Hurricane Katrina (12L) in the Gulf of Mexico
  • Credit:

    Jeff Schmaltz, MODIS Rapid Response Team, NASA/GSFC

August 27, 2005, marked the first day that an eye became apparent in satellite imagery of Hurricane Katrina. In the morning of August 27, Katrina’s winds reached 185 kilometers per hour (115 miles per hour), making the storm a Category 3 hurricane. When the Moderate Resolution Imaging Spectroradiometer (MODIS) on NASA’s Terra satellite captured this image at 11:20 a.m. U.S. Central time, the inner eyewall had begun to deteriorate and an outer eyewall was forming. The two eyewalls are clearly visible as two concentric circles at the center of the storm. Katrina was also expanding, and by the end of the day, had doubled in size.

The next day, Katrina exploded into a Category 5 hurricane with winds of 257 kilometers per hour (160 miles per hour). When Katrina came ashore on August 29, it was one of the deadliest and costliest storms to hit the United States.

Images & Animations


File Dimensions

  • 700x900
  • JPEG 224 KB
  • 1400x1800
  • JPEG 811 KB
  • 2800x3600
  • JPEG 3 MB
  • 5600x7200
  • JPEG 7 MB

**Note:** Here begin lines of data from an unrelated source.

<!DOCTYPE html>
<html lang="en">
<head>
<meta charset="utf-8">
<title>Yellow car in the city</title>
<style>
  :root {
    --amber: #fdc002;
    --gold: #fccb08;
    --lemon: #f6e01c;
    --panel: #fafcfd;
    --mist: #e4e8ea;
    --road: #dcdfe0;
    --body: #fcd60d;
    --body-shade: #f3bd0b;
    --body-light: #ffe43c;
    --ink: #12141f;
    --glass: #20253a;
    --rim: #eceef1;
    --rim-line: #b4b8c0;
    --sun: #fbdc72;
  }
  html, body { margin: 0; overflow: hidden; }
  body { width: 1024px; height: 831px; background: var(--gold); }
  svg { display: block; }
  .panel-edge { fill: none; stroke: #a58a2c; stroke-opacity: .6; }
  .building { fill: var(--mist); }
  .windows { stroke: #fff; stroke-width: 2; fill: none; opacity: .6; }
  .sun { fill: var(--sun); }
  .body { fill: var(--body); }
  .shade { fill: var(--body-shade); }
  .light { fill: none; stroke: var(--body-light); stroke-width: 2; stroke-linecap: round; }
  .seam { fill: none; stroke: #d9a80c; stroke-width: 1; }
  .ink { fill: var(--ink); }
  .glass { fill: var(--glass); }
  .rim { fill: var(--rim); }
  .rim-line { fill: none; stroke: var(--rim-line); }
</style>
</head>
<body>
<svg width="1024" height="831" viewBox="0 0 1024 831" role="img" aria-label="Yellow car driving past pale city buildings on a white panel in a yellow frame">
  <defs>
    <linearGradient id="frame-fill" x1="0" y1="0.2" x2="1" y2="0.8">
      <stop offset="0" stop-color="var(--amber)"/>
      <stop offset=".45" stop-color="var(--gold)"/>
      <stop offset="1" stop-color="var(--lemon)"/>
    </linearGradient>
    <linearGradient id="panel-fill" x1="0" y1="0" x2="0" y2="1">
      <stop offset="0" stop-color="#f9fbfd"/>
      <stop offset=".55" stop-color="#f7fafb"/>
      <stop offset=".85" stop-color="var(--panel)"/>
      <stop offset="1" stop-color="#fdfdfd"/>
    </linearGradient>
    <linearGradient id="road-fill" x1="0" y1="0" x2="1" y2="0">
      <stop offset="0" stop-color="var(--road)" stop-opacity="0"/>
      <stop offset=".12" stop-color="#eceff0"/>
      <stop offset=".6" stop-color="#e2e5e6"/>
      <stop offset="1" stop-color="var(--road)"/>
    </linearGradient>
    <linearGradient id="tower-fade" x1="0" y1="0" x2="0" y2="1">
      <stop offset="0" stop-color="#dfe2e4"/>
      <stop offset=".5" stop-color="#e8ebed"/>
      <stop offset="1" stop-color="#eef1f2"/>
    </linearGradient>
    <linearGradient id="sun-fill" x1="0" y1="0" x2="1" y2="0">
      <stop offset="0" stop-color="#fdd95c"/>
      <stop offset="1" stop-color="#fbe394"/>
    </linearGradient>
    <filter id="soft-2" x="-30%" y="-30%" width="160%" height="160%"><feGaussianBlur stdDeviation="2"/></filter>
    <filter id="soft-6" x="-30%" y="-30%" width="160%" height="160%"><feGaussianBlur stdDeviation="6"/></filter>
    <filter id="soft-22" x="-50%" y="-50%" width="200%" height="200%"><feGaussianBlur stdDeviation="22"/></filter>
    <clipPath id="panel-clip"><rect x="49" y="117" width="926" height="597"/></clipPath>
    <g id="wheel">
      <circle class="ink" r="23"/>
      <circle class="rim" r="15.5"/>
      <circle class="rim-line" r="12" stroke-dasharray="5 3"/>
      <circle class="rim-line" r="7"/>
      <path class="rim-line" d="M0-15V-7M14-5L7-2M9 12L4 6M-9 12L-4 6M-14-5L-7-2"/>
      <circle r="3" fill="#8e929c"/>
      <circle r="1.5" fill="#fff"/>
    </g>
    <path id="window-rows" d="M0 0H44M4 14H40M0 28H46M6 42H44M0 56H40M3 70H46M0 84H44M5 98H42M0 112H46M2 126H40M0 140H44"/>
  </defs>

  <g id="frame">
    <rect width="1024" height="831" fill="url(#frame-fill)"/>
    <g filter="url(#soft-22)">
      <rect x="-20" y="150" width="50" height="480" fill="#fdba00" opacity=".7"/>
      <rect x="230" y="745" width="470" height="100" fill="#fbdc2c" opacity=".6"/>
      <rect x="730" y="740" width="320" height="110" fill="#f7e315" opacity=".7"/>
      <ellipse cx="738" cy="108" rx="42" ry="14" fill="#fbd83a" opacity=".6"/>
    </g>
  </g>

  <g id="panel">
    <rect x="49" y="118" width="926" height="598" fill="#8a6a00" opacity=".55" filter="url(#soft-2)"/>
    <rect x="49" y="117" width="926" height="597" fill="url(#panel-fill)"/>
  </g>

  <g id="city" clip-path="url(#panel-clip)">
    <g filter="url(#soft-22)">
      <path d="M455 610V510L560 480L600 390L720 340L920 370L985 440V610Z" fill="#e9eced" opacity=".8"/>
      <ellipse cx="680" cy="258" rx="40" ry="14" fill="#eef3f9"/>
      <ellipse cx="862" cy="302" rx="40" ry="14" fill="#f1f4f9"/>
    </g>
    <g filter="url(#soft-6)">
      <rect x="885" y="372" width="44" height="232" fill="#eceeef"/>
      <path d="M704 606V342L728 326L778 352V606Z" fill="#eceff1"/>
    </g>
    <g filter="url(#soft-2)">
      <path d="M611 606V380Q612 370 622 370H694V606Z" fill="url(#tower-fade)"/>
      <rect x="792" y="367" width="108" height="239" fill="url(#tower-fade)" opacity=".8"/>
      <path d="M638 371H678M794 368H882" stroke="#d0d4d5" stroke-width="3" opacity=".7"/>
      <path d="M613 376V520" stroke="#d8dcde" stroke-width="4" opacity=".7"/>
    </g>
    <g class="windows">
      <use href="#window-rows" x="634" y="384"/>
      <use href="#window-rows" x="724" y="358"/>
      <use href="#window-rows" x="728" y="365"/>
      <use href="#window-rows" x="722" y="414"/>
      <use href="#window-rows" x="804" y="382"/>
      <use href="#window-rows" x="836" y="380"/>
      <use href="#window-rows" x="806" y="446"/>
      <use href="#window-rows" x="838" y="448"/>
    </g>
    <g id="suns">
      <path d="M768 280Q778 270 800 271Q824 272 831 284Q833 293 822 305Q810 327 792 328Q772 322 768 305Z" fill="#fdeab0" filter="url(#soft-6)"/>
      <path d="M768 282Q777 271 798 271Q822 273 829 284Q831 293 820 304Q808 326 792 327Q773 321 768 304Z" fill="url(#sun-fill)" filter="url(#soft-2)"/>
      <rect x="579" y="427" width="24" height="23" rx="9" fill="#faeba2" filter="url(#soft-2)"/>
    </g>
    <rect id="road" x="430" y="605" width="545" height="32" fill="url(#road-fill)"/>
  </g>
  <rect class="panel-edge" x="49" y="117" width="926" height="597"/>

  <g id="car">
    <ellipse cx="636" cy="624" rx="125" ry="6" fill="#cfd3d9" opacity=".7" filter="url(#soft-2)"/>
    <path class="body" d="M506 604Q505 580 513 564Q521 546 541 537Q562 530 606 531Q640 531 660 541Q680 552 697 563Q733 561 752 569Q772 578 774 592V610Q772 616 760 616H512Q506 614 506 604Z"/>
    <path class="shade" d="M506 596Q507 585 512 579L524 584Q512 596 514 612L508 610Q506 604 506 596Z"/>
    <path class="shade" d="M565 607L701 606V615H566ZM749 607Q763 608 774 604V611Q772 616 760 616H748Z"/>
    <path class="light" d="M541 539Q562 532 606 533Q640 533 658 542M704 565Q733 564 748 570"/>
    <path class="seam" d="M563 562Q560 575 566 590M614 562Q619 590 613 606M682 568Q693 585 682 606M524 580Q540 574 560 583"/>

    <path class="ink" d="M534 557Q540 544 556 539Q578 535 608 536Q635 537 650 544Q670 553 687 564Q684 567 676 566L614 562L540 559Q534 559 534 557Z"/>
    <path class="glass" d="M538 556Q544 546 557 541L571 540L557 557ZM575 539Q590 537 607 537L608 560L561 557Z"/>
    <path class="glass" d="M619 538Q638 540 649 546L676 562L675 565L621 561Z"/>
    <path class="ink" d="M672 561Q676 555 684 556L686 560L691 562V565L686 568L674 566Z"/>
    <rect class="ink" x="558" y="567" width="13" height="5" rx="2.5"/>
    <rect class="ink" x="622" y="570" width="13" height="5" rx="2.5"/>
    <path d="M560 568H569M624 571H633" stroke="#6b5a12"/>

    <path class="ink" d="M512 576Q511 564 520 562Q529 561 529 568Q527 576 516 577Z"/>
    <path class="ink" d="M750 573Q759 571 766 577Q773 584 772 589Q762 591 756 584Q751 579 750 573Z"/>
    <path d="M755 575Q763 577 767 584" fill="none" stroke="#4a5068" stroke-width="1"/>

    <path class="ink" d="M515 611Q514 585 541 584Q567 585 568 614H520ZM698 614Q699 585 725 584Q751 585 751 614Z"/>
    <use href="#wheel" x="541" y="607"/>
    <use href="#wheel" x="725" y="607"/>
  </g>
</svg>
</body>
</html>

Note: Often times, due to the size, browsers have a difficult time opening and displaying images. If you experiece an error when clicking on an image link, please try directly downloading the image (using a right click, save as method) to view it locally.


  • Data Date:

    August 27, 2005
  • Visualization Date:

    August 27, 2005
  • Sensor(s):

    Terra - MODIS
NASA - National Aeronautics and Space Administration